Empathy to our Ears
Playing music in groups increases empathy levels in young children, according to work published in the journal Psychology of Music.
Working with 52 children aged 8 to 11 and exposing them to a range of weekly activities including musical games or word activities, Tal-Chen Rabinowitch from the University of Cambridge found that children in the musical groups showed significantly increased levels of empathy when tested for compassion and responses to facial expressions.
It's thought that musical activities enabled the children to experience shared intentions with their peers...
Tal-Chen - Empathy is good for everyone; for children, for adults. Empathy has been seen to be a precursor for pro-social behaviour. So when we empathise, when we understand an other's emotional state, we tend to want to help them. We are looking to and we want to look at also children in the autistic spectrum for example, in which empathy might be able to help them in their social interactions. Right now, I think we're concentrating on the regular population.
A Cracking way to predict Material Failure
Electrical signals could be used to monitor cracks in industrial materials and predict their impending failure or breakage, according to work published in the journal PNAS.
Troy Shinbrot from Rutgers University in the US used powders such as flour and pharmaceutical drugs to model the composition and movement of materials such as ceramics and concrete, which are made by compressing powders together, and found that spikes in voltage occurred as crack-like defects occurred.
Troy - Ceramics are used in everything from catalytic converters to artificial teeth. It may be the case that these kinds of products could also exhibit precursors. So, one might be able to measure voltages and detect whether or not a failure is imminent in these kinds of systems.
A Not-So Mammoth Extinction
The woolly mammoth had a slow decline to extinction due to a range of factors including changes in climate, habitat and living alongside humans.
Using radiocarbon dating on samples of tusks, bones and tissue from the mammoths, Glen MacDonald from the University of California at Los Angeles found that whilst the animals were abundant 30-45,000 years ago, they migrated and changed distribution due to warming climates, human civilisations and the growth of forests in the region of Beringia, which is now Alaska and Eastern Siberia, with their final extinction about 4000 years ago.
Glen - Despite the fact that they were abundant, despite the fact that they had a widespread geography, despite the fact that they could take advantage of a wide range of climates from the northern coastal regions, into the central parts of Siberia, they still at the end of the day went extinct about 4000 years ago. Lots of things we count on for species persistence - rapid ability to recover, large population size, geographically widespread, and we've seen with the mammoth, wasn't good enough.
And finally, the Taily weed plant produces toxic compounds in its seeds to aids its spread across the Negev desert in Israel.
Denise Dearing from the University of Utah monitored the interactions of the plant with predators such as the spiny mouse in both wild and captive environments and found when the mice consumed the plants fruit, they spat out rather than ate the seeds inside.
Enzymes within the seeds activate toxic compounds when the seed is chewed, encouraging predators to spit them out and aid the seed's dispersal instead.
Denise - So, there's this long standing battle between plants that don't want to have their tissues eaten, but they will need to have their seeds dispersed, and this is just a new twist in that battle where this seed predator has now been turned into a seed disperser at the whim of the plant toxins.

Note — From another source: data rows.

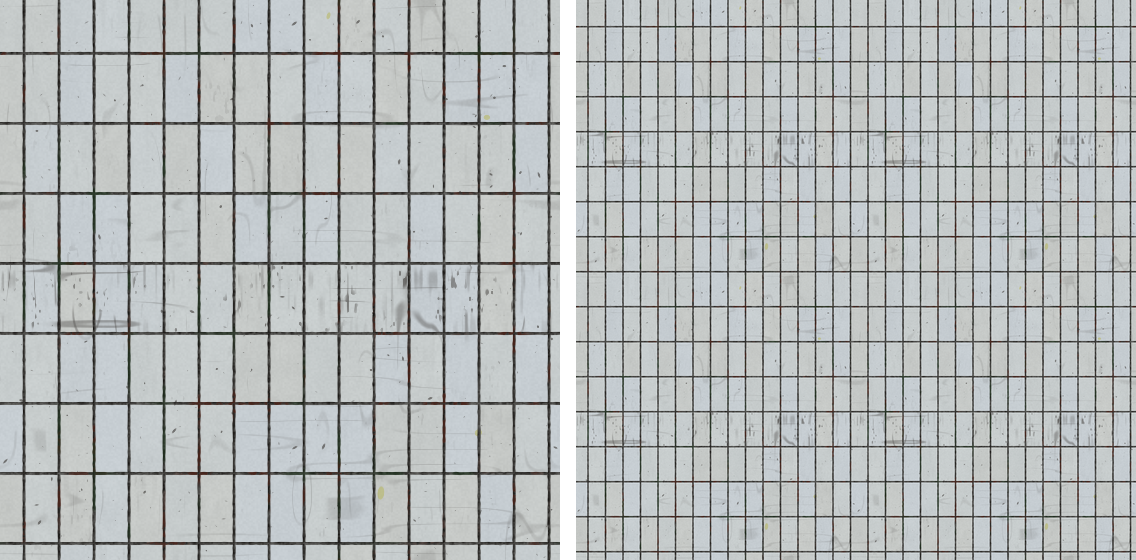
Left, the tile; right, the same tile 2 across and 2 down.
This texture is drawn by a WebGL 2 fragment shader. Its source:

```glsl
#version 300 es
precision highp float;
// Wall of upright pale ceramic tiles with dark weathered grout, streaks and scratches; tiles seamlessly.

uniform vec2 u_resolution;
out vec4 outColor;

const vec2 TILE_COUNT = vec2(16.0, 8.0);
const vec2 GRID_OFFSET = vec2(0.0430, 0.0295);
const float JOINT_HALF_WIDTH = 0.00255;
const float JOINT_ROUGHNESS = 0.0009;
const float EDGE_SOFTNESS = 0.0006;
const float DIRTY_ROW = 3.0;

const vec3 TILE_COOL = vec3(0.775, 0.803, 0.822);
const vec3 TILE_NEUTRAL = vec3(0.780, 0.802, 0.803);
const vec3 TILE_WARM = vec3(0.775, 0.787, 0.777);
const vec3 GROUT_DARK = vec3(0.09, 0.08, 0.07);
const vec3 GROUT_LIGHT = vec3(0.38, 0.38, 0.37);
const vec3 RUST = vec3(0.27, 0.10, 0.06);
const vec3 MOSS = vec3(0.11, 0.20, 0.11);
const vec3 DIRT = vec3(0.31, 0.30, 0.29);
const vec3 YELLOW_STAIN = vec3(0.72, 0.72, 0.40);

float hash(vec2 p, float seed) {
    vec3 q = fract(vec3(p.xyx) * 0.1031 + seed * 0.1379);
    q += dot(q, q.yzx + 33.33);
    return fract((q.x + q.y) * q.z);
}

// Value noise that wraps over the canvas; period is in whole cells
float noise(vec2 uv, vec2 period, float seed) {
    vec2 p = uv * period;
    vec2 i = floor(p);
    vec2 f = fract(p);
    f = f * f * (3.0 - 2.0 * f);
    vec2 a = mod(i, period);
    vec2 b = mod(i + 1.0, period);
    return mix(mix(hash(a, seed), hash(vec2(b.x, a.y), seed), f.x),
               mix(hash(vec2(a.x, b.y), seed), hash(b, seed), f.x), f.y);
}

// Small slanted marks, at most one in each cell of a square grid
float specks(vec2 uv, float cells, float chance, float size, float seed, float pixel) {
    vec2 id = floor(uv * cells);
    vec2 center = 0.3 + 0.4 * vec2(hash(id, seed), hash(id, seed + 1.0));
    vec2 d = (fract(uv * cells) - center) / cells;
    float angle = 6.2832 * hash(id, seed + 2.0);
    d = mat2(cos(angle), sin(angle), -sin(angle), cos(angle)) * d;
    d.x *= mix(0.35, 1.0, hash(id, seed + 3.0));
    float radius = size * mix(0.5, 1.0, hash(id, seed + 4.0));
    float shape = 1.0 - smoothstep(radius - pixel * 0.5, radius + pixel * 0.5, length(d));
    return shape * step(hash(id, seed + 5.0), chance);
}

// Hairline along a contour of stretched noise, broken up by a coarse mask
float scratches(vec2 uv, vec2 period, float seed, float pixel) {
    float distanceToLine = abs(noise(uv, period, seed) - 0.5) / max(period.x, period.y);
    float line = 1.0 - smoothstep(0.0002, 0.0005 + pixel * 0.5, distanceToLine);
    return line * smoothstep(0.60, 0.80, noise(uv, vec2(13.0, 19.0), seed + 1.0));
}

vec3 tileColor(vec2 uv, vec2 id, vec2 local, float pixel) {
    // Each tile is cool, neutral or warm, with a faint cloudy glaze
    float tone = hash(id, 7.0);
    vec3 color = mix(TILE_COOL, TILE_NEUTRAL, smoothstep(0.15, 0.5, tone));
    color = mix(color, TILE_WARM, smoothstep(0.6, 0.9, tone));
    color += 0.012 * (hash(id, 8.0) - 0.5);
    color += 0.014 * (noise(uv, vec2(24.0), 9.0) - 0.5);
    color += 0.020 * (noise(uv, vec2(64.0, 32.0), 10.0) - 0.5) * tone;
    color += 0.028 * (noise(uv, vec2(320.0), 11.0) - 0.5);

    // Vertical grime, strongest in one row and near the tile tops
    float dirtiness = id.y == DIRTY_ROW ? 1.0 : 0.22 * hash(id, 12.0);
    float grime = smoothstep(0.52, 0.95, noise(uv, vec2(190.0, 22.0), 13.0));
    grime *= smoothstep(0.30, 0.80, noise(uv, vec2(18.0, 24.0), 14.0));
    grime *= mix(0.45, 1.0, local.y);
    float chips = smoothstep(0.72, 0.86, noise(uv, vec2(280.0, 90.0), 15.0));
    chips *= smoothstep(0.62, 0.85, noise(uv, vec2(32.0, 24.0), 16.0));
    color = mix(color, DIRT, dirtiness * (0.30 * grime + 0.55 * chips));

    // Scratches, dark specks and rare yellow stains
    float wear = mix(0.10, 0.40, dirtiness);
    color = mix(color, DIRT, wear * scratches(uv, vec2(5.0, 38.0), 17.0, pixel));
    color = mix(color, DIRT, wear * scratches(uv, vec2(26.0, 9.0), 20.0, pixel));
    color = mix(color, DIRT, 0.7 * specks(uv, 37.0, 0.06, 0.0021, 23.0, pixel));
    color = mix(color, DIRT, 0.4 * specks(uv, 61.0, 0.10, 0.0011, 30.0, pixel));
    return mix(color, YELLOW_STAIN, 0.6 * specks(uv, 11.0, 0.03, 0.0060, 37.0, pixel));
}

vec3 groutColor(vec2 uv, vec2 offset) {
    bool upright = abs(offset.x) < abs(offset.y);
    float mottle = 0.6 * noise(uv, vec2(150.0), 41.0) + 0.4 * noise(uv, vec2(330.0), 42.0);
    float side = upright ? offset.x : -offset.y;
    float lightness = mottle + 0.28 * side / JOINT_HALF_WIDTH + (upright ? -0.02 : 0.14);
    vec3 color = mix(GROUT_DARK, GROUT_LIGHT, clamp(lightness, 0.0, 1.0));
    float rust = smoothstep(0.64, 0.84, noise(uv, vec2(22.0, 18.0), 43.0));
    float moss = smoothstep(0.68, 0.90, noise(uv, vec2(17.0, 20.0), 44.0));
    color = mix(color, RUST, rust * smoothstep(0.25, 0.65, mottle) * 0.8);
    return mix(color, MOSS, moss * 0.6);
}

void main() {
    vec2 uv = gl_FragCoord.xy / u_resolution;
    float pixel = 1.0 / min(u_resolution.x, u_resolution.y);
    vec2 grid = (uv - GRID_OFFSET) * TILE_COUNT;
    vec2 id = mod(floor(grid), TILE_COUNT);
    vec2 offset = (fract(grid + 0.5) - 0.5) / TILE_COUNT;

    // Joints with slightly ragged edges
    float joint = min(abs(offset.x), abs(offset.y));
    joint += JOINT_ROUGHNESS * (noise(uv, vec2(140.0), 45.0) - 0.5);
    float soft = max(EDGE_SOFTNESS, pixel * 0.6);
    float tileMask = smoothstep(JOINT_HALF_WIDTH - soft, JOINT_HALF_WIDTH + soft, joint);

    vec3 tile = tileColor(uv, id, fract(grid), pixel);
    outColor = vec4(mix(groutColor(uv, offset), tile, tileMask), 1.0);
}
```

So, it seems on first glance that the mouse has overcome the senses of the plant, but in this game, the plant is actually winning because it's getting the mouse to do its spitting by dispersing its seeds to suitable locations for germination.